▸ Task requirements
Look through the records that follow. Copy every line containing the word "canvas".

▸ Items listed in a dataset
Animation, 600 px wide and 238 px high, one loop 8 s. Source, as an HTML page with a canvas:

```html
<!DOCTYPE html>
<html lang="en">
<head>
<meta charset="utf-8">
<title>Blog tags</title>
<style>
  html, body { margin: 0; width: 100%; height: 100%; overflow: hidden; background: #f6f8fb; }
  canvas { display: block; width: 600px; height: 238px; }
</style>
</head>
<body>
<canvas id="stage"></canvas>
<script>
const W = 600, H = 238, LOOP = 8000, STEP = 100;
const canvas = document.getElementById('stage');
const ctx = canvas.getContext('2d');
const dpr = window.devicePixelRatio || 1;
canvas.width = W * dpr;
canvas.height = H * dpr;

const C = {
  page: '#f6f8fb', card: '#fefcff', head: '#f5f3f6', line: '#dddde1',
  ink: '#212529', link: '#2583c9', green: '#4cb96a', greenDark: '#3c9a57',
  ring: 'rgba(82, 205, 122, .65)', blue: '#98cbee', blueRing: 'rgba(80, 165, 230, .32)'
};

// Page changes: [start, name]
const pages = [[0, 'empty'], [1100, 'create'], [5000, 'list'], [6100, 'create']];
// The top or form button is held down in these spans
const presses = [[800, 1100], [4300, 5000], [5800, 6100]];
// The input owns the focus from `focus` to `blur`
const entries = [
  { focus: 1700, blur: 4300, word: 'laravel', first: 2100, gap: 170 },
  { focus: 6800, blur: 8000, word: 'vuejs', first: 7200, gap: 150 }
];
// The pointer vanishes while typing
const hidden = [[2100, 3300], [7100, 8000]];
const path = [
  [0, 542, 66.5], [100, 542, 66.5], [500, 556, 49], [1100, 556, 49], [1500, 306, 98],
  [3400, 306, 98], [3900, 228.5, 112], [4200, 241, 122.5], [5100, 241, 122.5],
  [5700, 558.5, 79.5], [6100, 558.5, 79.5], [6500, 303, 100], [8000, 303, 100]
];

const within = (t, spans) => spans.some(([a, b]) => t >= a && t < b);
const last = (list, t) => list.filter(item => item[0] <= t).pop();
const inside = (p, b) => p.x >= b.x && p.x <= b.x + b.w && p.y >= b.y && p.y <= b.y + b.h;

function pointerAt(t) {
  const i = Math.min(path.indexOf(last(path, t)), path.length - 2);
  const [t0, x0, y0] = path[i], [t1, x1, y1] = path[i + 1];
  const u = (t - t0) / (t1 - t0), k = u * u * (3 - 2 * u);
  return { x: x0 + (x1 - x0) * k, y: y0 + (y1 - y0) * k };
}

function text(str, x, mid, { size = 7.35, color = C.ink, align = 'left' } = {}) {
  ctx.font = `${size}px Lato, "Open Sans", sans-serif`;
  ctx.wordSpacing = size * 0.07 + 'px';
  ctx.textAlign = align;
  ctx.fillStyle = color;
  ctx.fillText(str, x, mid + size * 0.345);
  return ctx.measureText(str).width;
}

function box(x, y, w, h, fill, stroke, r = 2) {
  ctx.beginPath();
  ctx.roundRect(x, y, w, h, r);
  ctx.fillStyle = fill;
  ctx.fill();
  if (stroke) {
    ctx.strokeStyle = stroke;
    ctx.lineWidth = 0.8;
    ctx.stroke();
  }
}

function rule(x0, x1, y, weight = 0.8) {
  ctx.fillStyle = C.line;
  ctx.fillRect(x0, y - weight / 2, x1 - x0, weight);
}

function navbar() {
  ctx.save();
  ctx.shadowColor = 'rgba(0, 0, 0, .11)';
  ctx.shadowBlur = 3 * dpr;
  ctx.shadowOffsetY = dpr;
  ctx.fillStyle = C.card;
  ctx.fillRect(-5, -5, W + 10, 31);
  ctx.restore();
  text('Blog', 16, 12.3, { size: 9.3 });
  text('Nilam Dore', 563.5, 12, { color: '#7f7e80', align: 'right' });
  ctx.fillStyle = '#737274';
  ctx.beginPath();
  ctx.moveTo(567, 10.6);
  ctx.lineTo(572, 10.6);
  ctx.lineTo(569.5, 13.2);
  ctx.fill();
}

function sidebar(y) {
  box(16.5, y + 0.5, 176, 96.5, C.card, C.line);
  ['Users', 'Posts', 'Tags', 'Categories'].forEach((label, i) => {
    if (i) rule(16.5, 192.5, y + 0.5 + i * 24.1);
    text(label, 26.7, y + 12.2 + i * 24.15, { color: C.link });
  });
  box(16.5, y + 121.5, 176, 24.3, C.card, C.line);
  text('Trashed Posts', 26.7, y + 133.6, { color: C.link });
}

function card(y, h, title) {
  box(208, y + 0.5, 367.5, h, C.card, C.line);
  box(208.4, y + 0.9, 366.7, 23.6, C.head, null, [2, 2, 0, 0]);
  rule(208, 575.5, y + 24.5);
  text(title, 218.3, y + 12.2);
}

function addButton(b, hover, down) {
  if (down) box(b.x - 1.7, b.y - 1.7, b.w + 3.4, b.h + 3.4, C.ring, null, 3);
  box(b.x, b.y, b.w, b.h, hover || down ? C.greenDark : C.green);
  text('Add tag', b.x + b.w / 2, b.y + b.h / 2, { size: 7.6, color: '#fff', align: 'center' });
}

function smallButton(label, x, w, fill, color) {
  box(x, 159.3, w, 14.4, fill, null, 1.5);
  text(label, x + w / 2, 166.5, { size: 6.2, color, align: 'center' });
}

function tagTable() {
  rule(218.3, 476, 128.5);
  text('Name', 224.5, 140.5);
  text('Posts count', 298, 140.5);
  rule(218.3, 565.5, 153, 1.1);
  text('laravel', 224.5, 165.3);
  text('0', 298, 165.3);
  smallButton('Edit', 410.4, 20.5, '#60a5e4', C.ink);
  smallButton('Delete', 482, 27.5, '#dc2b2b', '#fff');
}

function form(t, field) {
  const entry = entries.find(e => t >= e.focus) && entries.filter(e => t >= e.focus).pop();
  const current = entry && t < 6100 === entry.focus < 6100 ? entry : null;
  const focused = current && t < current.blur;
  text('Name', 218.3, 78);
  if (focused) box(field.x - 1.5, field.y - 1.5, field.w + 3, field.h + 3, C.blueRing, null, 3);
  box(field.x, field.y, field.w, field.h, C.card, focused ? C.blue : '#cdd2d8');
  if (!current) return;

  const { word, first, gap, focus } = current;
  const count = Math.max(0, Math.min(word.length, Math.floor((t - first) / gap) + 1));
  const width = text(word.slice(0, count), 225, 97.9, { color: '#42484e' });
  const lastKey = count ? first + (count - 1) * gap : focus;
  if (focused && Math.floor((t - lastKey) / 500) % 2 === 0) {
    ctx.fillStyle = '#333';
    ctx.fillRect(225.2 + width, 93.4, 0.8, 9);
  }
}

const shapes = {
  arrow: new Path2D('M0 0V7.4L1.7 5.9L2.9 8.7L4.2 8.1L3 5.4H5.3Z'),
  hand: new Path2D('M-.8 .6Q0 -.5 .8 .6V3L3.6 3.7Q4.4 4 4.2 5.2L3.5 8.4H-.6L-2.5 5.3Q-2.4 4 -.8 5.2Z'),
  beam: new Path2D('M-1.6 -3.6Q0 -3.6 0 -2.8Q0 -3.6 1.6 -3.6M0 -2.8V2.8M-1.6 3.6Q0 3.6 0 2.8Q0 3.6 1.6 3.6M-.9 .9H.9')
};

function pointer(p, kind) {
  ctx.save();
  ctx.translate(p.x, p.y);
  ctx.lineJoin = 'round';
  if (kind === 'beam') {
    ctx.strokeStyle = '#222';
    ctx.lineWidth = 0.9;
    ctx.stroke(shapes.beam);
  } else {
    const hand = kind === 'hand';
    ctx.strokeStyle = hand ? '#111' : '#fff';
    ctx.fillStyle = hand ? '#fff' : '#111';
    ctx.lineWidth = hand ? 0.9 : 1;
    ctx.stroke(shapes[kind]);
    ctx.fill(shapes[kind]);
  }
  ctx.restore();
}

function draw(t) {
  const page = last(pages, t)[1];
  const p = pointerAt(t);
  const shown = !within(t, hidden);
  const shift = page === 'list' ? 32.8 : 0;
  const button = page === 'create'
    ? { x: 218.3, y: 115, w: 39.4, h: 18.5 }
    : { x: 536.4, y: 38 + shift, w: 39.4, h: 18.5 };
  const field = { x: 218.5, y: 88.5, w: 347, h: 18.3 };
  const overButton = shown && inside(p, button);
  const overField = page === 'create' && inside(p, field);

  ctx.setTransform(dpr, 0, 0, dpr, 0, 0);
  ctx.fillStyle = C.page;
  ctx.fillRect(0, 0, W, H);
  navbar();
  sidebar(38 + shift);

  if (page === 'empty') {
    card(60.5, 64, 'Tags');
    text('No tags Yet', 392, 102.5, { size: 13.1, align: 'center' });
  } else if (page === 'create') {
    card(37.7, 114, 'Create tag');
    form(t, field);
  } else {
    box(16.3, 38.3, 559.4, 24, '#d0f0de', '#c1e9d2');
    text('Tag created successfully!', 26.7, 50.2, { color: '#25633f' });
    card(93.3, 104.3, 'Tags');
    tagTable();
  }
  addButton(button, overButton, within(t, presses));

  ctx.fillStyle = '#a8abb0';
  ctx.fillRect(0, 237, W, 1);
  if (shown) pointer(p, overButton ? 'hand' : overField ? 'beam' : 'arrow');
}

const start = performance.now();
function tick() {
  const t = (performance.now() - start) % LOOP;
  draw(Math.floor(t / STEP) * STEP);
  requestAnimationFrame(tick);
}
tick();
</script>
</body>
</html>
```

▸ Answer below
Animation, 600 px wide and 238 px high, one loop 8 s. Source, as an HTML page with a canvas:
  canvas { display: block; width: 600px; height: 238px; }
<canvas id="stage"></canvas>
const canvas = document.getElementById('stage');
const ctx = canvas.getContext('2d');
canvas.width = W * dpr;
canvas.height = H * dpr;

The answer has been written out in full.